On the 4th July last, in the surroundings of the Bibliothèque Lapérouse [Lapérouse Library] in Brest, the very place where we held our exhibition devoted to the navigator from Albi, the results of this exciting experiment were revealed at a press conference. Herewith some of the highlights:
“The INRA of Dijon was in charge of the preliminary microscopic examination of the seeds to detect the presence of living tissue, and Végénov [was in charge of] the research for [developing] a plant biotechnology [process] capable of regenerating plants from embryos or cell clumps that were observed.
With the aim of obtaining reference pictures to compare with the ancient seeds, present-day seeds were gathered in 2010 from the very site where Lapérouse had carried out his collecting 222 years earlier. Observations with the both the photon and electron microscopes were then carried out on the ancient seeds. The results were astonishing! They showed well-preserved tissues, easily identifiable, whose contents unfortunately had been more or less greatly altered. Lapérouse’s Banksia seeds therefore did not contain any presence of life to permit their regeneration.”

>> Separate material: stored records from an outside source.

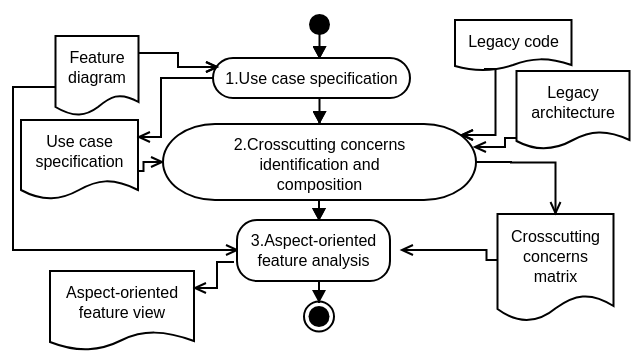
<!DOCTYPE html>
<html lang="en">
<head>
<meta charset="utf-8">
<title>Aspect-oriented feature analysis process</title>
<style>
:root { --ink: #000; --paper: #fff; }
* { box-sizing: border-box; }
html, body { margin: 0; }
body { background: var(--paper); }
.diagram {
  position: relative; width: 644px; height: 364px; overflow: hidden;
  background: var(--paper); color: var(--ink);
  font: 16px/20px "Liberation Sans", Arial, sans-serif;
  text-align: center; white-space: nowrap;
}
.shapes { position: absolute; inset: 0; fill: none; stroke: var(--ink); stroke-width: 2; }
.documents { fill: var(--paper); }
.solid { fill: var(--ink); stroke: none; }
.activity, .document { position: absolute; display: flex; justify-content: center; }
.activity { border: 2px solid var(--ink); background: var(--paper); }
.use-case { left: 212px; top: 57px; width: 199px; height: 42px; border-radius: 21px; padding-top: 10px; }
.crosscutting { left: 162px; top: 123px; width: 315px; height: 78px; border-radius: 53px / 39px; padding-top: 10px; }
.analysis { left: 236px; top: 219px; width: 155px; height: 63px; border-radius: 21px; padding-top: 10px; }
.feature-diagram { left: 55px; top: 48px; width: 84px; }
.use-case-spec { left: 21px; top: 132px; width: 117px; }
.feature-view { left: 50px; top: 283px; width: 144px; }
.legacy-code { left: 455px; top: 32px; width: 117px; }
.legacy-architecture { left: 516px; top: 83px; width: 114px; }
.matrix { left: 497px; top: 227px; width: 117px; }
</style>
</head>
<body>
<main class="diagram">
  <svg class="shapes" width="644" height="364" viewBox="0 0 644 364" aria-hidden="true">
    <defs>
      <marker id="open-arrow" markerUnits="userSpaceOnUse" markerWidth="16" markerHeight="16" refX="13" refY="8" orient="auto">
        <path d="M2 3L13 8L2 13" fill="none" stroke="#000" stroke-width="2"/>
      </marker>
      <marker id="solid-arrow" markerUnits="userSpaceOnUse" markerWidth="14" markerHeight="14" refX="13" refY="7" orient="auto">
        <path class="solid" d="M0 0L13 7L0 14Z"/>
      </marker>
    </defs>
    <g class="documents">
      <path d="M55.500 36H138.500V102C119 91 110 97 98 107C86 116 74 118 55.500 107Z"/>
      <path d="M21 120H138V190C112 177 97 180 79 190C61 200 43 202 21 190Z"/>
      <path d="M50 271H194V341C164 330 143 330 122 340C100 351 78 353 50 342Z"/>
      <path d="M455 20H571.500V65C548 57 531 58 513 65C495 71 476 72 455 66Z"/>
      <path d="M516.500 71H629.500V140C606 129 590 131 573 140C555 150 537 152 516.500 141Z"/>
      <path d="M497.500 214H613.500V306C590 291 574 295 556 308C538 323 519 325 497.500 309Z"/>
    </g>
    <g class="control-flow" marker-end="url(#solid-arrow)">
      <path marker-end="url(#solid-arrow)" d="M319.500 34V59"/>
      <path marker-end="url(#solid-arrow)" d="M319.500 98V124"/>
      <path marker-end="url(#solid-arrow)" d="M319 200V221"/>
      <path marker-end="url(#solid-arrow)" d="M319 280V303"/>
    </g>
    <g class="object-flow">
      <path marker-end="url(#open-arrow)" d="M138 53H178V67H217"/>
      <path marker-end="url(#open-arrow)" d="M213 78H161V137H139"/>
      <path marker-end="url(#open-arrow)" d="M138 171H143.500V162H162"/>
      <path marker-end="url(#open-arrow)" d="M55 87H13V250H237"/>
      <path marker-end="url(#open-arrow)" d="M234 262H217V288H195"/>
      <path marker-end="url(#open-arrow)" d="M484 69H495.500V135H462"/>
      <path marker-end="url(#open-arrow)" d="M516 138H505V147H475"/>
      <path marker-end="url(#open-arrow)" d="M476 162H511V162.500H555.500V213"/>
      <path marker-end="url(#open-arrow)" d="M497 260H486.500V250H402"/>
    </g>
    <circle class="solid" cx="319.500" cy="24.500" r="10.500"/>
    <circle cx="319" cy="316.500" r="15"/>
    <circle class="solid" cx="319" cy="316.500" r="10.500"/>
  </svg>

  <div class="activity use-case">1.Use case specification</div>
  <div class="activity crosscutting">2.Crosscutting concerns<br>identification and<br>composition</div>
  <div class="activity analysis">3.Aspect-oriented<br>feature analysis</div>

  <div class="document feature-diagram">Feature<br>diagram</div>
  <div class="document use-case-spec">Use case<br>specification</div>
  <div class="document feature-view">Aspect-oriented<br>feature view</div>
  <div class="document legacy-code">Legacy code</div>
  <div class="document legacy-architecture">Legacy<br>architecture</div>
  <div class="document matrix">Crosscutting<br>concerns<br>matrix</div>

  <svg class="shapes" width="644" height="364" viewBox="0 0 644 364" aria-hidden="true">
    <path marker-end="url(#solid-arrow)" d="M319.500 50V59"/>
    <path marker-end="url(#solid-arrow)" d="M319.500 114V124"/>
    <path marker-end="url(#solid-arrow)" d="M319 211V221"/>
    <path marker-end="url(#open-arrow)" d="M205 67H217"/>
    <path marker-end="url(#open-arrow)" d="M470 135H462"/>
  </svg>
</main>
</body>
</html>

But, beyond the disappointment of not being able to germinate the seeds collected by Lapérouse, it is above all necessary to remember the development of an ‘exemplary scientific protocol which opens the way to an original research project: to regenerate wild plants, which have disappeared, from seeds in herbariums or soil banks by taking inspiration from the research and techniques on display.”
Thus the botanist Lamartinière or the gardener Collignon, in gathering a few seeds of Banksia ericifolia during the stopover at Botany Bay, were a very long way from imagining that perhaps one day they would be indirectly involved in the regeneration of plants that had been lost!
The above article appeared in the ‘Journal de bord’, No 53, Autumn 2012, the journal of the Association Lapérouse Albi France, and the translation was performed by Dr W Land AM. It appears by kind permission of M. Henri Féral, the president and editor, of the Association Lapérouise Albi-France.
(L-R: Pamela Griffith painting of Banksia ericifolia and close up taken in La Perouse; On Display in the Musée Maritime de Nouvelle-Calédonie courtesy Greg Bond).
Banksia ericifolia: the genus was named by Carl Linneaus (son of Linneaus) for Joseph Banks who with Daniel Solander collected Banksia ericifolia as well as B.serrata and B.integrifolia in Botany Bay in 1770.